WORK TO COMPLETE
Filter task. Return each line of the material that holds the string "rect".

======

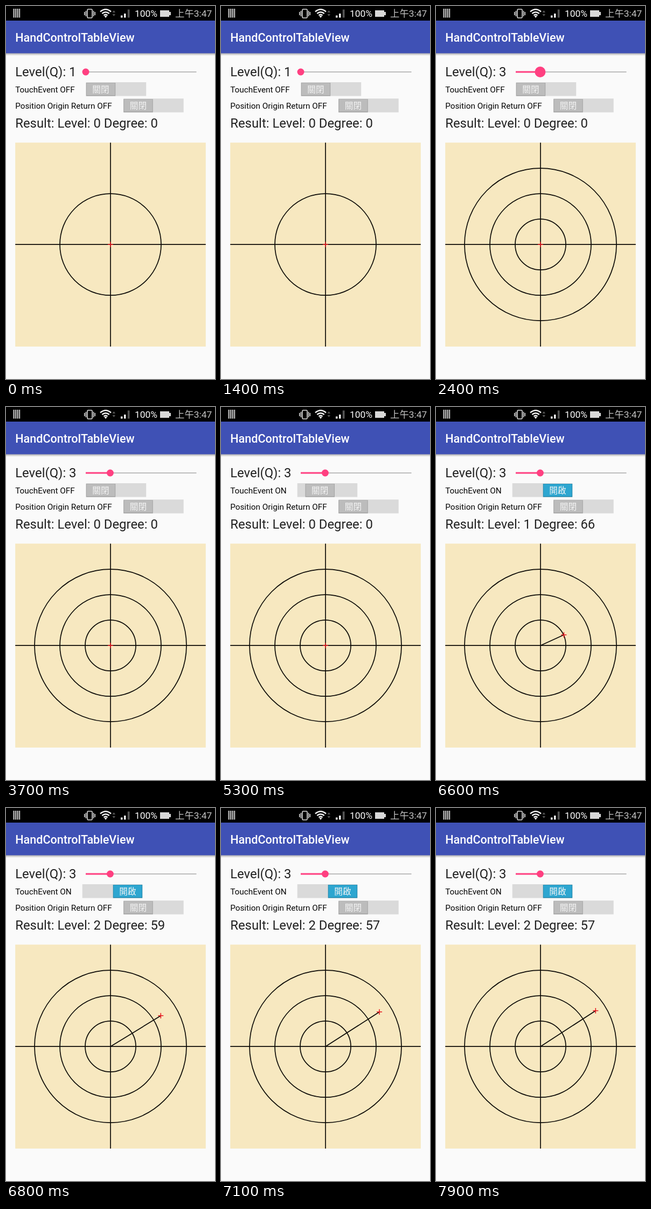
These frames come from a looping animation (388 px wide and 690 px high, 8000 ms). An HTML page:

```html
<!DOCTYPE html>
<html lang="zh-Hant">
<head>
<meta charset="utf-8">
<title>HandControlTableView</title>
<style>
html, body { margin: 0; width: 100%; height: 100%; overflow: hidden; background: #fafafa; }
svg { display: block; width: 100vw; height: 100vh; }
text { font-family: Roboto, "Noto Sans CJK TC", "Noto Sans CJK", sans-serif; white-space: pre; }
.big { font-size: 23.9px; fill: #212121; }
.small { font-size: 15.3px; fill: #050505; }
.bar { font-size: 17.4px; }
.key { font-size: 15.6px; fill: #f4f4f4; text-anchor: middle; }
.ink { fill: none; stroke: #0c0a06; stroke-width: 1.7; }
</style>
</head>
<body>
<svg viewBox="0 0 388 690" preserveAspectRatio="none">
  <defs>
    <linearGradient id="shade" x2="0" y2="1">
      <stop offset="0" stop-color="#000" stop-opacity=".3"/>
      <stop offset="1" stop-color="#000" stop-opacity="0"/>
    </linearGradient>
  </defs>
  <rect width="388" height="690" fill="#fafafa"/>

  <!-- status bar -->
  <rect width="388" height="27" fill="#000"/>
  <path d="M14.5 5V21.5M18 5V21.5M21.5 5V21.5M25 5V21.5" stroke="#b4b4b4" stroke-width="2.4"/>
  <g fill="none" stroke="#ddd" stroke-width="1.6">
    <rect x="151" y="6" width="9" height="16" rx="1.5"/>
    <path d="M148.5 9V19M145.8 11V17M162.5 9V19M165.2 11V17"/>
  </g>
  <g fill="none" stroke="#f2f2f2" stroke-width="2.4">
    <path d="M175 10.5Q185 2 195 10.5M178.3 14Q185 8.3 191.7 14M181.5 17.3Q185 14.3 188.5 17.3"/>
  </g>
  <path d="M182.5 18.8Q185 16.8 187.5 18.8L185 22Z" fill="#f2f2f2"/>
  <path d="M197.5 12L200.3 8L203 12ZM197.5 15L200.3 19L203 15Z" fill="#555"/>
  <path d="M213 17.5H216.5V21.5H213ZM219 14H222.5V21.5H219Z" fill="#f2f2f2"/>
  <path d="M225.8 6.5H229.5V21.5H225.8Z" fill="#555"/>
  <text class="bar" x="239" y="20" fill="#fff">100%</text>
  <path d="M286 8H303V11H306V17H303V20H286Z" fill="#d8d8d8"/>
  <text class="bar" x="314" y="20" fill="#c4c4c4">上午3:47</text>

  <!-- app bar -->
  <rect y="27" width="388" height="60.5" fill="#3f51b5"/>
  <rect y="87.5" width="388" height="4.5" fill="url(#shade)"/>
  <text x="17.2" y="66" font-size="21.6" font-weight="500" fill="#fff">HandControlTableView</text>

  <!-- controls -->
  <text class="big" id="level" x="17.2" y="130"></text>
  <path d="M148 122H353.5" stroke="#a9a9a9" stroke-width="1.4"/>
  <path id="fill" stroke="#ff4081" stroke-width="3"/>
  <circle id="knob" cy="122" fill="#ff4081"/>
  <text class="small" id="touch" x="17.2" y="160"></text>
  <g id="touchSwitch"></g>
  <text class="small" x="17.2" y="190">Position Origin Return OFF</text>
  <g id="returnSwitch"></g>
  <text class="big" id="result" x="17.2" y="225"></text>

  <!-- table -->
  <rect x="17.2" y="252.7" width="353.6" height="377.3" fill="#f7e8c0"/>
  <g id="rings" class="ink"></g>
  <path class="ink" d="M194 252.7V630M17.2 441.2H370.8"/>
  <path class="ink" id="ray"/>
  <path id="cross" d="M-5 0H5M0 -5V5" stroke="#e8141e" stroke-width="1.5"/>
</svg>
<script>
const LOOP = 8000, STEP = 100;
const CX = 194, CY = 441.2, REACH = 188;
// pointer drag: time, x, y
const drag = [[6400, CX, CY], [6600, 237.4, 421.6], [6800, 287.3, 384.3], [7400, 296.3, 375]];

const $ = id => document.getElementById(id);
const clamp = v => Math.max(0, Math.min(1, v));
const span = (t, a, b) => clamp((t - a) / (b - a));
const smooth = p => p * p * (3 - 2 * p);
const mix = (a, b, p) => a + (b - a) * p;

function pointer(t) {
  let [, x, y] = drag[0];
  for (let i = 1; i < drag.length; i++) {
    const [t0, x0, y0] = drag[i - 1], [t1, x1, y1] = drag[i];
    if (t < t0) break;
    let p = span(t, t0, t1);
    if (i === drag.length - 1) p = 1 - (1 - p) ** 2;
    x = mix(x0, x1, p);
    y = mix(y0, y1, p);
  }
  return { x, y };
}

function toggle(x, y, pos) {
  const on = pos > 0.5, left = x + 57 * pos;
  return `<rect x="${x}" y="${y}" width="111.5" height="25.5" fill="#dadada"/>
    <rect x="${left}" y="${y + 1}" width="54.5" height="24.5" fill="${on ? '#2287ab' : '#a2a2a2'}"/>
    <rect x="${left + 1}" y="${y + 1.5}" width="52.5" height="22.5" fill="${on ? '#2da6d0' : '#bcbcbc'}"/>
    <text class="key" x="${left + 27.2}" y="${y + 18.8}">${on ? '開啟' : '關閉'}</text>`;
}

function draw(t) {
  const q = t < 2400 ? 1 : 3;
  const gap = REACH / (q + 1);
  const knobX = 148 + (q - 1) * 22.7;
  const press = q > 1 ? 1 - smooth(span(t, 2500, 2900)) : 0;
  $('level').textContent = `Level(Q): ${q}`;
  $('fill').setAttribute('d', `M148 122H${knobX}`);
  $('knob').setAttribute('cx', knobX);
  $('knob').setAttribute('r', mix(6.5, 10, press));

  const on = t >= 5300;
  $('touch').textContent = `TouchEvent ${on ? 'ON' : 'OFF'}`;
  $('touchSwitch').innerHTML = toggle(on ? 141.7 : 148.7, 141, smooth(span(t, 5200, 5500)));

  let rings = '';
  for (let i = 1; i <= q; i++) rings += `<circle cx="${CX}" cy="${CY}" r="${gap * i}"/>`;
  $('rings').innerHTML = rings;

  const { x, y } = pointer(t), dx = x - CX, dy = CY - y;
  const level = Math.floor(Math.hypot(dx, dy) / gap);
  const degree = Math.round(Math.atan2(dx, dy) * 180 / Math.PI);
  $('result').textContent = `Result: Level: ${level} Degree: ${degree}`;
  $('ray').setAttribute('d', `M${CX} ${CY}L${x} ${y}`);
  $('cross').setAttribute('transform', `translate(${x} ${y})`);
}

$('returnSwitch').innerHTML = toggle(218.2, 171.2, 0);
const start = performance.now();
let last = -1;
function tick() {
  const t = Math.floor((performance.now() - start) % LOOP / STEP) * STEP;
  if (t !== last) draw(last = t);
  requestAnimationFrame(tick);
}
tick();
</script>
</body>
</html>
```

======

THE COMPLETED TASK
  <rect width="388" height="690" fill="#fafafa"/>
  <rect width="388" height="27" fill="#000"/>
    <rect x="151" y="6" width="9" height="16" rx="1.5"/>
  <rect y="27" width="388" height="60.5" fill="#3f51b5"/>
  <rect y="87.5" width="388" height="4.5" fill="url(#shade)"/>
  <rect x="17.2" y="252.7" width="353.6" height="377.3" fill="#f7e8c0"/>
  return `<rect x="${x}" y="${y}" width="111.5" height="25.5" fill="#dadada"/>
    <rect x="${left}" y="${y + 1}" width="54.5" height="24.5" fill="${on ? '#2287ab' : '#a2a2a2'}"/>
    <rect x="${left + 1}" y="${y + 1.5}" width="52.5" height="22.5" fill="${on ? '#2da6d0' : '#bcbcbc'}"/>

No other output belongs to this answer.